Descriptive Marks

Descriptive marks (or more properly, “merely descriptive marks”) are Weak Marks which describe the services or goods on which the mark is used. Descriptive Marks are difficult to register on the Principal Registry. One example of a descriptive mark is, Tire Store for a store which sells tires.

Some descriptive marks, while being weak, may be protectable.  However, if the Trademark Office determines that a descriptive mark is merely descriptive registration may be refused.  A merely descriptive mark is a very weak mark which does not identify the source of the goods or services. If a mark does not act as a source identifier, it cannot function as a trademark.  Thus a merely descriptive mark can’t be protected as a trademark. Misdescriptive marks are equally weak.

However, if it appears that a descriptive marks can function as a source identifier, the trademark office may allow for the weak mark to be registered on the Supplemental Register instead of the Principal Register.

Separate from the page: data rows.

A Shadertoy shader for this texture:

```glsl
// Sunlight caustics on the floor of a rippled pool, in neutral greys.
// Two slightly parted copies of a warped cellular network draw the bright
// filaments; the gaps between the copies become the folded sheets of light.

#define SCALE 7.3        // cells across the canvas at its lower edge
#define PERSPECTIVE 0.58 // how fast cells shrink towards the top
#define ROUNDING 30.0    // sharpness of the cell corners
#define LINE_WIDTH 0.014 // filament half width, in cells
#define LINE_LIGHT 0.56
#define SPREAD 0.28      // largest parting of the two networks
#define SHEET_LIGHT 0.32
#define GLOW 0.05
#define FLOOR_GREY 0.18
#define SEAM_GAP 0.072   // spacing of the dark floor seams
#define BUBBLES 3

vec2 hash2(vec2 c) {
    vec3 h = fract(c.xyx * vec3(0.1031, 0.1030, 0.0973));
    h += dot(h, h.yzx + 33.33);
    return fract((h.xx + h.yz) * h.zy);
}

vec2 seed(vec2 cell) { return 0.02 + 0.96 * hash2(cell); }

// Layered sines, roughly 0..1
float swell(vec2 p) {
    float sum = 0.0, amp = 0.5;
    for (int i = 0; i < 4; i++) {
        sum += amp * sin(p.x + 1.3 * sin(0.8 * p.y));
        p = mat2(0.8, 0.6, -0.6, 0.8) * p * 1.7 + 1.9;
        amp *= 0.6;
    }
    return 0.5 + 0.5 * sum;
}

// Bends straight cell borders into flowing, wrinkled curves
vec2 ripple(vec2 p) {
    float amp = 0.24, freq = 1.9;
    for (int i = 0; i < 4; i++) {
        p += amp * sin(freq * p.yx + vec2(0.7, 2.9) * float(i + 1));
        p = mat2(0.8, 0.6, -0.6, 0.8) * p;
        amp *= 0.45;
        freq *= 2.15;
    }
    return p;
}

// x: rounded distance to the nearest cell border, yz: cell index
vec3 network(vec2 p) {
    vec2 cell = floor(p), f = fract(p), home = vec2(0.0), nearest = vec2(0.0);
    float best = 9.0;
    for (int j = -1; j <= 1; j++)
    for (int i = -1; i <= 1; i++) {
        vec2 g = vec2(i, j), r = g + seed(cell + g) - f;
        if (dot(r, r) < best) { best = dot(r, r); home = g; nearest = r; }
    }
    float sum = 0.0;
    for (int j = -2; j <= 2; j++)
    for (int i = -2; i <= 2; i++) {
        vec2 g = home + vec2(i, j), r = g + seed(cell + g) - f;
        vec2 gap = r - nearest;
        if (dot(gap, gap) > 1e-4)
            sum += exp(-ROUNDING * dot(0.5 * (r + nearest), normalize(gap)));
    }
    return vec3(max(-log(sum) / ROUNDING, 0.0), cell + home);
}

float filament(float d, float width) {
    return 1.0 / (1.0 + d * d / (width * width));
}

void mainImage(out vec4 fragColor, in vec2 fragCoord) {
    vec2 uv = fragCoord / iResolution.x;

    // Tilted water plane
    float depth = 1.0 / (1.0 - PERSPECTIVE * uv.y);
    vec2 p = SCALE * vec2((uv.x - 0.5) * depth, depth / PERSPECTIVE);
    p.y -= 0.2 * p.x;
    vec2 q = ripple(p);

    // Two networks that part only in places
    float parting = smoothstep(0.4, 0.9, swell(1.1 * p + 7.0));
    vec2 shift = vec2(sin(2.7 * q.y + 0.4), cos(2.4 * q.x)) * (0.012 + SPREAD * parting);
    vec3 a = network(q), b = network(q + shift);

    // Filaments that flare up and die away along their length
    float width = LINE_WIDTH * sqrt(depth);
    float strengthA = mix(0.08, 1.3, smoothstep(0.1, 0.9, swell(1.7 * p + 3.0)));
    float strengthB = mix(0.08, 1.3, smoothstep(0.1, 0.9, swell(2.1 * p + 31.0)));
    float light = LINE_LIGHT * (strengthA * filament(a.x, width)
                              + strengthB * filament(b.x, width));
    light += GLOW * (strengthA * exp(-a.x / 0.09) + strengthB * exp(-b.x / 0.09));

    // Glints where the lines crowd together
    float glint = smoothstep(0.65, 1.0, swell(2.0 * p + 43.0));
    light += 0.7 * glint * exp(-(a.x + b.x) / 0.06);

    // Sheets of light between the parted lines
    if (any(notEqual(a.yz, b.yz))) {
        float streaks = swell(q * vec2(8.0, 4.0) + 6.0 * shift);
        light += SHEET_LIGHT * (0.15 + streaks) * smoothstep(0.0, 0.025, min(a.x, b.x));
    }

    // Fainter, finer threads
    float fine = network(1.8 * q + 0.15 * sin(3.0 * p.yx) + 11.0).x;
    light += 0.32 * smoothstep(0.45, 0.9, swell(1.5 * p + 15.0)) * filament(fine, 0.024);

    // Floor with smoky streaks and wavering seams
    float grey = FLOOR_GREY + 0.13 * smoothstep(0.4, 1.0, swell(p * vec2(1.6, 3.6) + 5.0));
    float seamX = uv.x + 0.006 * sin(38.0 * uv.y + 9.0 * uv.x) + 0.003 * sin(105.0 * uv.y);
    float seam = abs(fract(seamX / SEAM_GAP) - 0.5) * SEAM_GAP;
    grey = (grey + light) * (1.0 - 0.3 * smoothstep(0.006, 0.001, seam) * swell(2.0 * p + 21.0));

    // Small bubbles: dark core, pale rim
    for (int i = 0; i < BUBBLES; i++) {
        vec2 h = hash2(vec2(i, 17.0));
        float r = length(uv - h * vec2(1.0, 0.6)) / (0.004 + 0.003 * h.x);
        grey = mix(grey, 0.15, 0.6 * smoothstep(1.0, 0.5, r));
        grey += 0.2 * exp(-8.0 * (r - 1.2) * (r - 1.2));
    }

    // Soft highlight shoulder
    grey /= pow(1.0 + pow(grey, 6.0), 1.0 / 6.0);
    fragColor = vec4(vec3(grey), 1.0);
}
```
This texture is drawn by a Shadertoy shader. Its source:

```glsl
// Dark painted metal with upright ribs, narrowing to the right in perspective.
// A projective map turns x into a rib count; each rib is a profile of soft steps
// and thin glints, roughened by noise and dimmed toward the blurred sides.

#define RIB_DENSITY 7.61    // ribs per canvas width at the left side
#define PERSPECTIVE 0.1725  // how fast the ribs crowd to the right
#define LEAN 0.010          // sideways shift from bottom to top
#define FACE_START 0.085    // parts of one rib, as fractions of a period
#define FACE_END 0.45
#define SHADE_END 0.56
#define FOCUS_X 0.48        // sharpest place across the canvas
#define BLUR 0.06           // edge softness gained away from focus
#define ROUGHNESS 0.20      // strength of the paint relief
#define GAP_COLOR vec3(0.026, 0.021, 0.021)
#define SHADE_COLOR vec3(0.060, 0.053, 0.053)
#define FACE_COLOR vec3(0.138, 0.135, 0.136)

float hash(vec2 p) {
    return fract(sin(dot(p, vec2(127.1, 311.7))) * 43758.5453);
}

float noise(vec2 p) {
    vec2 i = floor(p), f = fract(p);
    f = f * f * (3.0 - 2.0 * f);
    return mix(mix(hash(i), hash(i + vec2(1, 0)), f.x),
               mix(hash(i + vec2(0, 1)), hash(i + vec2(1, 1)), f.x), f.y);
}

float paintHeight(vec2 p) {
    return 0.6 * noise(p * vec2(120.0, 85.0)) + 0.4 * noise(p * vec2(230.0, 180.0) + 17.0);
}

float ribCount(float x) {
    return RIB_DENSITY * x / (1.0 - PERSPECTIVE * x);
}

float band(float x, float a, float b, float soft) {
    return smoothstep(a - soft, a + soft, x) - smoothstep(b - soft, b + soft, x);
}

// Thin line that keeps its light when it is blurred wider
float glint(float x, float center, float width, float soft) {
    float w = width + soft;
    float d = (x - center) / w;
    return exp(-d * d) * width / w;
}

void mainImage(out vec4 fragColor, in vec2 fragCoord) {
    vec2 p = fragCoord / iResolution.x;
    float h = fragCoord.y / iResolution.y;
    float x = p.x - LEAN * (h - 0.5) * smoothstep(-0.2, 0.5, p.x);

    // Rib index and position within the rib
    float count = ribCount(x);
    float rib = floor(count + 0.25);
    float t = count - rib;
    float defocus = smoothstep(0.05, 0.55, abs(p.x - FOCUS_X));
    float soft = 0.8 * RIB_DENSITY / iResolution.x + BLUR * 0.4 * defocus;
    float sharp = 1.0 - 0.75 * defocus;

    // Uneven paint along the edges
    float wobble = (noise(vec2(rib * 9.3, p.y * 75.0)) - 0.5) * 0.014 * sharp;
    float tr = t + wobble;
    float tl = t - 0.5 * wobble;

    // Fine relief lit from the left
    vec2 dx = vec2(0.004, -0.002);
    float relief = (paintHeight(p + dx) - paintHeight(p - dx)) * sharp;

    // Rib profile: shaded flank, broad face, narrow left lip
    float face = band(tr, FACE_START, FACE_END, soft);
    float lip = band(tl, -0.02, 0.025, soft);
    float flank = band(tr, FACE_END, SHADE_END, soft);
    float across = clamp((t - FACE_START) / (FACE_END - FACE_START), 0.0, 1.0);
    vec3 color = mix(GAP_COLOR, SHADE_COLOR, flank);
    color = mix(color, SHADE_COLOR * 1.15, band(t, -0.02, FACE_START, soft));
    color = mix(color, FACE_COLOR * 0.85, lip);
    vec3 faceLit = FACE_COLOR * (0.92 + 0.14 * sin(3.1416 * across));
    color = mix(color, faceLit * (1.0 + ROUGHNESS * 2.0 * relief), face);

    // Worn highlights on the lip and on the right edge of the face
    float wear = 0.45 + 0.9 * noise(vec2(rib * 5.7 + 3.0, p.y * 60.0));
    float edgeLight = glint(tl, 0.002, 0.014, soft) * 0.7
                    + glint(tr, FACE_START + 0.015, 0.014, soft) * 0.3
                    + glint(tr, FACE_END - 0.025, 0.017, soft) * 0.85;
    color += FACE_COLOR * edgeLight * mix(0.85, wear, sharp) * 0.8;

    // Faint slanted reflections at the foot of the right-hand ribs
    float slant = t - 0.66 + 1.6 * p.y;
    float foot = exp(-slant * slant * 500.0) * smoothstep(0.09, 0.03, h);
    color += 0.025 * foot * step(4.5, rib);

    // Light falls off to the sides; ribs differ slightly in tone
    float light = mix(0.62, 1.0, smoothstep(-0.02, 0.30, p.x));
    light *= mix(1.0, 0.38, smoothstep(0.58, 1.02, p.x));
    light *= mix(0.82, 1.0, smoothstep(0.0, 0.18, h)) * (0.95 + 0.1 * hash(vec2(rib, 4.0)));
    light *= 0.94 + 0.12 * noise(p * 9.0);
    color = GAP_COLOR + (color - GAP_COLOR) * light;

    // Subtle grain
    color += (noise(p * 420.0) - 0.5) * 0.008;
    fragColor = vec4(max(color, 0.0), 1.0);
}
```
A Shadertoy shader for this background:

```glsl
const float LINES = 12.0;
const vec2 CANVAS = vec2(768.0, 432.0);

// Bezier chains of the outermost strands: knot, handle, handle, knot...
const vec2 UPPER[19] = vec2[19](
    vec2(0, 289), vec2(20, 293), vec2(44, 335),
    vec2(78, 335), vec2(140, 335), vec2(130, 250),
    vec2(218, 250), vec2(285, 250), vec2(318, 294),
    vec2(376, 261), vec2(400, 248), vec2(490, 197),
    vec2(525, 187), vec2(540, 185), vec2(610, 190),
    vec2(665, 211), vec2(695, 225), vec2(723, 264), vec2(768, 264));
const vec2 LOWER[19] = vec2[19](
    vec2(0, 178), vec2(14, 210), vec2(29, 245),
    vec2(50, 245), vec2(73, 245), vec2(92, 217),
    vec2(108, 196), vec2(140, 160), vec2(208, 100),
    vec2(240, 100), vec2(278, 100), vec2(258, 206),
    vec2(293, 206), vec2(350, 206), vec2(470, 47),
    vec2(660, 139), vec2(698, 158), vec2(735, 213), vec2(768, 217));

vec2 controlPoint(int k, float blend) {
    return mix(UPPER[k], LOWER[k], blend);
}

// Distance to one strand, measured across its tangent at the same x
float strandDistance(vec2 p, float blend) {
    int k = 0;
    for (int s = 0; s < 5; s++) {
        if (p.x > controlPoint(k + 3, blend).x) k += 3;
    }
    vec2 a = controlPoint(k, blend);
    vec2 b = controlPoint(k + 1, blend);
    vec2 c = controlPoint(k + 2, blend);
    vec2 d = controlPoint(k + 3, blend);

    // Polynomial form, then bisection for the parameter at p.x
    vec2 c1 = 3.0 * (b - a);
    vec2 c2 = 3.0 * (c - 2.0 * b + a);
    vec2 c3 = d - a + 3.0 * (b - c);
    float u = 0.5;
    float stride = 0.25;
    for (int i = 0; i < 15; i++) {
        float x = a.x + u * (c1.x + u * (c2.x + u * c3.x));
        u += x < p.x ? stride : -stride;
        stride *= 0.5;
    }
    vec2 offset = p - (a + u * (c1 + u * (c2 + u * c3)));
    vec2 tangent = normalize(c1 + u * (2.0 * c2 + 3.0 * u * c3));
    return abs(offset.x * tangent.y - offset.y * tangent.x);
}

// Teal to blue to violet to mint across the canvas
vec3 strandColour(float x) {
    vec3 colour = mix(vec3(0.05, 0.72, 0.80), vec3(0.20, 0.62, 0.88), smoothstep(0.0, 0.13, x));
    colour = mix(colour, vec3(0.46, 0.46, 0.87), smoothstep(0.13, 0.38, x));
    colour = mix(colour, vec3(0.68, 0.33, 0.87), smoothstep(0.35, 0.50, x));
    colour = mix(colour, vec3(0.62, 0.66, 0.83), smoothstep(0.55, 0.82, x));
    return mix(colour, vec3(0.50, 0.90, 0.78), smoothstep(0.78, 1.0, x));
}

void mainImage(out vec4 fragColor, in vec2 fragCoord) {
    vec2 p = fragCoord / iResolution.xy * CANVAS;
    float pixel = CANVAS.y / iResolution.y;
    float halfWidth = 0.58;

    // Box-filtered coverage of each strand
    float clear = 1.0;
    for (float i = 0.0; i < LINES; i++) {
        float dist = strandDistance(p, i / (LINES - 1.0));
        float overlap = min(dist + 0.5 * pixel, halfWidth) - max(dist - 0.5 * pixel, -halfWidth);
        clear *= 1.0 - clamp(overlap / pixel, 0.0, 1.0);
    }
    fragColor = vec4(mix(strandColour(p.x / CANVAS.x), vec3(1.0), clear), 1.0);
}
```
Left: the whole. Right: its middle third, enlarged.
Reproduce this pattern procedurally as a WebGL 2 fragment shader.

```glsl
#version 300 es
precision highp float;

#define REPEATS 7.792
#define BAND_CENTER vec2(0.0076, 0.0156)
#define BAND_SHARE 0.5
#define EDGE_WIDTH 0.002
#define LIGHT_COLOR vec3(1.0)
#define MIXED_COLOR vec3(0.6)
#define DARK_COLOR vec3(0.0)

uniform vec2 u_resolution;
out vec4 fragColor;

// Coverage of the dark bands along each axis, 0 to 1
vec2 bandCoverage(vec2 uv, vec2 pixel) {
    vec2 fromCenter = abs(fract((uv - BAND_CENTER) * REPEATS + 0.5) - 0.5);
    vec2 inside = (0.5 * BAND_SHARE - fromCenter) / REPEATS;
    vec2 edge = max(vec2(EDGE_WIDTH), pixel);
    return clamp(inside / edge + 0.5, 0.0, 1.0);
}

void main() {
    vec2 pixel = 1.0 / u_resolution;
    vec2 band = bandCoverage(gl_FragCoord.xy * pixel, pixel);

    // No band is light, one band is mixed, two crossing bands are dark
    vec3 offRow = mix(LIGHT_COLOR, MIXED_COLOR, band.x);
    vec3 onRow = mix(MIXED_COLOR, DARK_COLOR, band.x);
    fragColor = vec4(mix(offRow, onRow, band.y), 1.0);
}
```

Over time, with extensive use and by building consumer recognition, descriptive marks can become distinctive by acquiring secondary meaning. Secondary meaning generally means that although the mark may be a description of a good or service, consumers recognize it as a brand which indicates the source of the product.  By acquiring secondary meaning, the mark is no longer merely a description of the goods or services.

Secondary meaning can be shown through long term use, or extensive marketing activities including substantial advertising and publicity activities. In some cases, proof that the mark has acquired secondary meaning can be shown through the use of consumer surveys, that show that consumers recognize the mark as a brand as opposed to a description. If a mark has sufficient consumer recognition, the registrant can move the registration from the Supplemental Register to the Principal Register.

Suggestive Marks

Suggestive marks are generally Strong Marks which are distinctive and protectable. Suggestive marks suggest a quality or characteristic of a good or service.  For example, PAYLESS for a grocery store. The mark is suggestive because it suggests that you might pay less for items at a PAYLESS grocery store than you might at another store. Suggestive marks require some imagination, thought, or perception to reach a conclusion as to the nature of the goods. Suggestive marks are more distinctive than descriptive marks where a descriptive mark goes straight to the conclusion, CHEAP GROCERY STORE, and doesn’t require any thought or imagination.

Arbitrary or Fanciful Marks

Arbitrary and Distinctive Marks are Strong Marks

Arbitrary and Distinctive Marks are strong marks in comparison to Descriptive ones. Photo Credit: Roberta Sorge on Unsplash

Arbitrary and Fanciful marks are very strong protectable marks and are considered very distinctive. They are at the opposite end of the spectrum from generic marks and are considered the most easily protectable of marks.

Fanciful marks are strong marks which are made up words and have been created for the sole purpose of identifying a brand. They typically have no meaning in dictionary and solely function as a trademark. Fanciful marks are considered to be the strongest type of mark. An example of a Fanciful Mark is EXXON or XEROX.

An arbitrary mark is a strong mark.  Even though the word or phrase associated with an arbitrary mark is already known, as applied to the goods or services, it has no meaning or relation.  Arbitrary marks are considered to be a very strong distinctive mark, just under Fanciful Marks. Examples of arbitrary marks include APPLE for music and computers.

Additional information about trademarks can be found on the trademark section of our website.  If you have any questions about whether your mark is strong or protectable, please contact us to schedule an appointment with one of our attorneys.

This entry was posted in Intellectual Property Newsletter and tagged , . Bookmark the permalink.

Comments are closed.